The shooting at the U.S. naval base in Pensacola is the latest heartrending act of violence against innocent Americans.
Three Americans died while serving their country: Joshua Kaleb Watson, a 23-year-old graduate of the U.S. Naval Academy; Airman Mohammed Sameh Haitham, 19, of St. Petersburg, Florida, who joined the Navy after graduating high school last year; and Airman Apprentice Cameron Scott Walters, 21, of Richmond Hill, Georgia.
Walters was on his very first assignment. “Fresh out of boot camp, Cameron Walters proudly told his father in Georgia during their nightly chat that he had passed the exam qualifying him to stand watch and help secure building entrances at Naval Air Station Pensacola in Florida,” the Navy Times reported.
The Navy lauded all three flight school students for their “exceptional heroism and bravery in the face of evil.”
Watson’s brother said in an online posting that Joshua “died a hero,” performing his duty despite mortal wounds. “After being shot multiple times [Joshua] made it outside and told the first response team where the shooter was, and those details were invaluable,” Adam Watson wrote.
The loss to the families is tragic and irrecoverable. But they have the consolation of knowing that their sons conducted themselves nobly in terrifying, tragic circumstances.
A clear motive was indicated, and it will likely be confirmed by investigators in the coming days.
Unlike so many similar incidents in recent years, where the violence was as inexplicable as it was murderous — seemingly motiveless, senseless killings — sense of a kind can be made of the Pensacola shooting, which is at least traceable to an identifiable hatred for the United States and Israel.
The gunman, 2nd Lt. Mohammed Alshamrani of the Royal Saudi Air Force, apparently went on Twitter shortly before the shooting to denounce U.S. support of Israel and accuse America of being anti-Muslim, a U.S. official said. The FBI is proceeding on the assumption the attack was an act of terrorism.
Furthermore, Alshamrani hosted a dinner party a few days before, where he and his guests watched videos of mass shootings, an official told the Associated Press.
The case is still under investigation, and no firm conclusions can be drawn until all the facts are in. Most urgently, the FBI wants to know whether Alshamrani acted alone or whether he was part of a terrorist network. To that end, the FBI is questioning his friends, classmates and other associates.
The question on everyone’s mind is, of course, how did such a person enter the United States? Was there any way to prevent these killings?
Florida Gov. Ron DeSantis thinks it could have been prevented with better vetting. “You have to take precautions” to protect the nation, DeSantis said at a news conference on Sunday.
The fact is, though, that precautions were — and are — taken. Foreigners allowed into the U.S. for military training undergo background checks to identify security risks.
Still, the question must be answered: How did Alshamrani slip through? Should the system have flagged him? Would upgrading the system prevent it from happening again?

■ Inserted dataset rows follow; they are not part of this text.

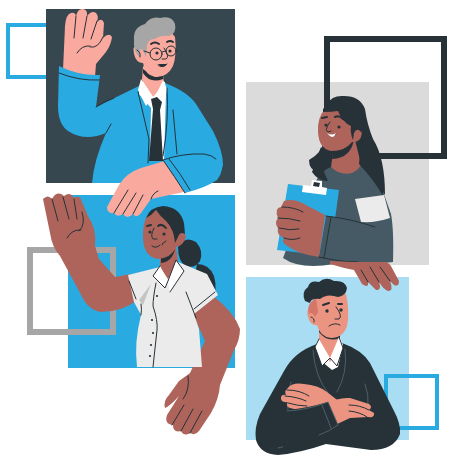
<!DOCTYPE html>
<html lang="en">
<head>
<meta charset="utf-8">
<title>Four people in frames</title>
<style>
:root{--blue:#29abe2;--sky:#a8ddf3;--slate:#37474f;--ink:#263238;--grey:#dbdbdb;--steel:#a6a6a6;--knit:#455a64;--shirt:#ebebeb;--pink:#f9a99d;--peach:#eb9481;--rose:#d4766a;--brown:#ae645b;--white:#fff}
html,body{margin:0;background:var(--white);overflow:hidden}
svg{display:block;width:464px;height:461px}
.blue{fill:var(--blue)}.sky{fill:var(--sky)}.slate{fill:var(--slate)}.ink{fill:var(--ink)}.grey{fill:var(--grey)}
.knit{fill:var(--knit)}.shirt{fill:var(--shirt)}.white{fill:var(--white)}.pink{fill:var(--pink)}
.peach{fill:var(--peach)}.rose{fill:var(--rose)}.brown{fill:var(--brown)}.hair-grey{fill:#a6a6a6}
.frame{fill:none}
.line{fill:none;stroke:var(--ink);stroke-width:1;stroke-linecap:round;stroke-linejoin:round}
.brow{stroke-width:2}
.soft{stroke:#4d5f68}
</style>
</head>
<body>
<svg viewBox="0 0 464 461" role="img" aria-label="Four people, two of them waving, in front of coloured squares and frames">
  <g id="panels">
    <rect class="frame" x="8" y="25" width="52" height="52" stroke="var(--blue)" stroke-width="4"/>
    <rect class="slate" x="46" y="9" width="189" height="174"/>
    <rect class="blue" x="68" y="195" width="167" height="173"/>
    <rect class="frame" x="30" y="250" width="83" height="82" stroke="var(--steel)" stroke-width="6"/>
    <rect class="grey" x="246" y="82" width="183" height="183"/>
    <rect class="frame" x="327" y="39" width="117" height="117" stroke="var(--ink)" stroke-width="6"/>
    <rect class="sky" x="246" y="277" width="163" height="163"/>
    <rect class="frame" x="386" y="376" width="51" height="52" stroke="var(--blue)" stroke-width="4"/>
  </g>

  <g id="woman-waving">
    <g id="ponytail" class="ink">
      <path d="M178 247Q185 235 196 242Q204 251 200 261Q195 269 186 266Q178 262 178 247Z"/>
      <path d="M197 264Q209 264 214 276Q218 290 212 302Q200 292 194 280Z"/>
    </g>
    <path class="brown" d="M43 199Q48 194 52 199Q57 190 64 196Q70 191 74 198Q80 194 82 202L88 216Q97 229 95 246L99 259L115 277L131 274L139 299Q122 312 101 312Q92 311 85 302L60 256Q52 247 50 233Z"/>
    <path class="line" d="M52 199L58 221M63 197L69 219M74 199L77 219M82 212Q86 225 79 231M81 230Q72 229 67 238"/>
    <path class="brown" d="M160 257L160 272Q164 288 179 270L176 246Z"/>
    <path class="ink" d="M161 257Q169 258 175 249Q172 262 161 263Z"/>
    <path class="brown" d="M149 213Q142 222 143 239Q144 257 158 259Q171 258 176 247Q183 246 186 237Q184 230 179 232L176 215Q161 207 149 213Z"/>
    <path class="ink" d="M146 218Q150 207 163 206Q180 207 184 223L185 234Q180 231 178 237L175 243Q174 229 166 221Q160 216 156 210Q152 215 146 218Z"/>
    <path class="line" d="M154 228Q150 236 153 239L157 239M152 246Q156 249 160 245M166 241Q162 243 162 245"/>
    <path class="line brow" d="M147 226L151 225M158 226Q162 223 166 228"/>
    <circle class="ink" cx="150" cy="232" r="1.6"/><circle class="ink" cx="164" cy="234" r="1.6"/>
    <path class="brown" d="M190 308L213 296Q234 312 240 329Q240 340 234 350L220 385Q219 399 211 413L199 431Q195 436 190 433Q184 437 181 431Q173 433 173 425Q164 424 167 415L179 396Q170 406 165 408Q163 401 169 395L179 381Q186 376 190 373L205 341Z"/>
    <path class="line" d="M184 405L172 425M193 409L181 431M202 411L190 433M188 376Q190 390 183 399"/>
    <path class="shirt" d="M128 275L160 267L168 279L178 262L207 274L218 295L194 314L199 329L202 367H137Q134 342 141 315L134 302Z"/>
    <path class="white" d="M160 266L153 276L165 289L168 281ZM176 260L168 281L170 293L184 271Z"/>
    <path class="line" d="M160 266L153 276L165 288L168 281L176 260L184 271L170 292M156 283Q153 298 153 306Q158 321 157 330L153 367M129 281L136 299M194 309L215 292M186 292L196 318M141 315Q142 309 141 304"/>
    <path fill="#c4c4c4" d="M139 300L151 284L143 305Z"/>
    <g class="ink"><circle cx="152" cy="320" r="1.1"/><circle cx="153" cy="333" r="1.1"/><circle cx="151" cy="345" r="1.1"/><circle cx="150" cy="356" r="1.1"/><circle cx="157" cy="296" r="1.1"/></g>
  </g>

  <g id="man-waving">
    <path class="pink" d="M63 70L65 26Q66 14 71 13Q75 12 76 16Q78 8 83 9Q88 10 87 16Q92 10 96 13Q99 16 97 22Q102 17 104 23L103 38Q109 32 112 37Q111 45 106 52L96 64L95 77Z"/>
    <path class="line" d="M76 16L74 38M87 16L83 38M97 21L91 39M103 37Q98 49 90 47M90 46Q82 45 77 53"/>
    <path class="blue" d="M59 66Q79 76 100 75L96 107L141 85L165 83Q188 92 196 104L213 131Q223 151 223 165Q219 183 193 190L185 183H92Q94 160 106 133Q85 142 68 131Q58 124 58 106Z"/>
    <path class="white" d="M141 83L146 77L165 82L166 92L164 161L150 160L151 108L139 94Z"/>
    <path class="pink" d="M143 66L142 80L153 97L164 84L163 75Z"/>
    <path class="ink" d="M143 73Q150 84 163 79L163 75Q155 79 143 69Z"/>
    <path class="white" d="M141 79L138 90L146 106L153 97ZM163 80L167 89L164 105L155 97Z"/>
    <path class="ink" d="M151 99L157 97L162 102L160 110L163 161H149L153 109Z"/>
    <path class="line" d="M59 73Q79 81 99 80M138 92L149 139L148 163M167 88Q169 121 163 156M96 107Q105 101 114 98M106 133L111 124M173 110L177 154"/>
    <path class="pink" d="M138 44Q132 46 134 54Q136 63 143 63Q145 75 155 77Q167 78 173 66Q177 55 175 37L169 29L146 34Z"/>
    <path class="hair-grey" d="M140 58Q133 50 134 40Q133 27 145 24Q151 16 160 18Q172 15 175 24Q177 33 169 36Q161 35 155 39Q149 38 147 45L146 57L143 50Q138 47 140 58Z"/>
    <path class="line" d="M164 48Q170 57 166 59L162 59M158 65Q162 69 167 64M137 50Q141 52 140 57M144 51L150 53M162 52L166 51"/>
    <path class="ink" d="M158 64L167 64Q163 70 158 64Z"/>
    <circle class="line" cx="156" cy="54" r="6"/><circle class="line" cx="171" cy="51" r="5"/>
    <path class="line brow" d="M151 44Q155 41 159 44M167 42Q170 40 173 42"/>
    <circle class="ink" cx="157" cy="53" r="1.6"/><circle class="ink" cx="170" cy="51" r="1.6"/>
    <path class="pink" d="M168 160L184 192Q164 196 151 199L141 213Q137 219 133 214Q127 220 123 214Q117 218 114 213Q107 214 107 207L119 185Q126 173 141 168Z"/>
    <path class="line" d="M128 190L114 213M136 193L123 214M143 195L133 214M151 199Q153 193 158 191"/>
    <path class="blue" d="M163 160Q183 153 205 154L221 157Q225 170 217 180Q205 188 185 193Q175 177 163 160Z"/>
    <path class="line" d="M163 160Q183 153 204 154Q212 155 216 159M169 159Q181 174 190 190M163 160Q175 177 185 193"/>
  </g>

  <g id="woman-with-clipboard">
    <path class="ink" d="M327 104Q332 95 344 96Q360 96 365 109Q367 124 373 139Q385 158 385 195L371 178L318 172Q309 170 309 160Q322 153 324 140Z"/>
    <path class="knit" d="M333 166L358 162Q374 170 380 183L391 214Q394 230 393 262L334 264Q300 270 283 258L288 245L321 210L316 181Q320 171 333 166Z"/>
    <path class="brown" d="M334 146L331 167Q340 176 352 173Q360 169 361 164L354 136Z"/>
    <path class="ink" d="M333 150Q346 152 354 138Q352 158 332 159Z"/>
    <path class="brown" d="M325 109Q317 118 318 132Q319 149 331 151Q345 151 352 142Q360 143 362 134Q361 127 355 129L352 112Q337 105 325 109Z"/>
    <path class="ink" d="M323 109Q335 94 352 99Q365 105 364 121L361 132Q357 127 354 133L353 140Q350 133 351 126Q342 122 338 111Q332 112 323 112Z"/>
    <path class="line" d="M330 122Q324 130 328 132L331 131M328 134Q332 139 336 134"/>
    <path class="line brow" d="M322 118L327 117M335 117Q339 115 343 119"/>
    <path class="white" d="M327 133Q332 136 336 133Q333 141 327 133Z"/>
    <circle class="ink" cx="326" cy="125" r="1.6"/><circle class="ink" cx="339" cy="127" r="1.6"/>
    <path class="ink" d="M321 147Q320 166 328 181Q318 181 312 172ZM362 132Q361 155 374 169Q385 180 383 196Q374 180 359 164Z"/>
    <g id="clipboard">
      <path class="blue" d="M288 184L339 190L330 256L277 250Z"/>
      <path class="white" d="M303 185L311 186L312 180L322 181L322 187L327 188L326 195L302 192Z"/>
      <path class="ink" d="M314 182L320 183L319 187L313 186Z"/>
    </g>
    <path class="brown" d="M284 201Q294 198 306 205L325 215L319 257Q297 254 286 245Q281 242 284 238Q276 235 278 228Q274 223 278 218Q274 208 281 207Z"/>
    <path class="line" d="M282 207Q294 207 303 212M278 218Q290 218 300 221M279 228Q290 231 299 229M284 238Q292 241 300 238"/>
    <path class="knit" d="M326 216Q356 219 389 226L393 262Q355 266 319 257Z"/>
    <path class="line" d="M326 216Q352 219 375 227M331 217L324 258M319 257Q340 262 358 262"/>
    <path class="shirt" d="M355 199L384 195L390 218Q376 223 361 222Z"/>
    <path class="brown" d="M330 261L352 262L385 262Q390 263 392 268L399 281Q399 287 394 285L390 281Q394 291 388 291Q384 290 379 282Q382 291 376 290L368 282Q369 289 362 284L354 270Q343 268 330 264Z"/>
    <path class="line" d="M361 270L368 282M370 267L379 282M380 267L390 281"/>
  </g>

  <g id="man-with-folded-arms">
    <path class="ink" d="M317 344Q294 352 284 371L260 414Q254 428 256 440Q260 454 278 455Q300 453 326 444L371 450Q394 450 400 434Q401 424 394 411L370 363Q362 350 342 343Z"/>
    <path class="white" d="M316 343L320 338L340 337L343 345L338 367L332 370L320 360Z"/>
    <path class="peach" d="M319 326L319 344L330 362L339 344L339 333Z"/>
    <path class="ink" d="M319 332Q327 343 340 338L340 334Q330 338 319 328Z"/>
    <path class="white" d="M319 339L315 347L322 366L330 358ZM339 337L343 348L337 366L330 358Z"/>
    <path class="line" d="M319 339L315 347L322 366L330 358L337 366L343 348L339 337"/>
    <path class="peach" d="M313 303Q304 310 309 320Q312 326 317 325Q320 337 331 338Q343 338 347 326Q350 312 346 294L314 294Z"/>
    <path class="rose" d="M311 302L316 298L318 312L315 317Q312 311 309 314Q307 307 311 302Z"/>
    <path class="ink" d="M305 301Q301 292 308 287Q310 280 319 282Q326 276 334 281Q345 280 347 288Q346 296 338 297Q327 293 320 299Q311 298 310 303Z"/>
    <path class="line" d="M336 307Q343 316 339 319L335 319M329 326Q335 322 340 325M311 317Q315 318 314 322"/>
    <path class="line brow" d="M323 305L329 303M338 304L342 304"/>
    <circle class="ink" cx="327" cy="311" r="1.7"/><circle class="ink" cx="341" cy="310" r="1.7"/>
    <path class="line soft" d="M313 350Q315 377 328 393M345 349Q348 373 337 392M291 382Q286 399 288 410M365 384Q369 395 368 404M278 448Q304 443 329 427"/>
    <path class="peach" d="M287 389Q292 382 304 384Q318 385 327 392L341 403L320 412Q302 411 290 408Q285 406 288 402Q280 403 281 397Q282 394 286 395Q284 391 287 389Z"/>
    <path class="line" d="M287 390Q300 390 309 396M285 396Q298 397 306 401M288 403Q298 406 307 406"/>
    <path class="peach" d="M327 404Q338 397 350 398L369 404Q373 407 369 410L374 413Q375 418 368 417L350 418L333 426Z"/>
    <path class="line" d="M349 405Q360 405 369 410M349 411Q360 412 367 417"/>
    <path class="ink" d="M287 410Q308 408 328 402L338 425Q311 440 283 448Z"/>
    <path class="line soft" d="M287 411Q308 410 328 402L338 425Q330 431 319 435M322 405L331 428"/>
  </g>
</svg>
</body>
</html>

To answer that, Defense Secretary Mark Esper said he has ordered a review of procedures for vetting foreign nationals and security on military installations. The precautions have been in place for many years and it would not be surprising that they have need of updating, or that they were insufficient in the first place.
Nor can Saudi Arabia be spared special scrutiny. More than 850 Saudis are in the United States for various training activities. They are among more than 5,000 foreign students from 153 countries in the U.S. going through military training, said the AP.
It is imperative to review the file on each one of them, which it is fair to assume the FBI is now doing.
President Donald Trump spoke Sunday with Saudi Crown Prince Mohammed bin Salman, who “reiterated Saudi Arabia’s commitment to working with the United States to prevent a horrific attack like the Pensacola shooting from ever happening again,” the White House said in a statement. Salman promised his country will continue to cooperate with the investigation. Meanwhile, a Saudi military officer has ordered all students from the country to remain at one location at the base, authorities said.
Saudi Arabia is not on the list of predominantly Muslim countries whose citizens have been subject to the Trump administration’s travel ban.
The Saudis are allies, and their people — especially those who come here to benefit from educational and training opportunities — are presumed to be friendly to the United States. But this terrible experience teaches that the U.S. cannot take the friendliness of individual foreigners, including Saudis, for granted.
Realistically, it is not possible to hermetically seal the nation’s borders to all who harbor hate in their hearts against the U.S. but have no record to suggest they represent a threat. The most that can be done is to take reasonable precautions, be vigilant and ask for the help of the only One Who knows what truly goes on inside the mind of a human being.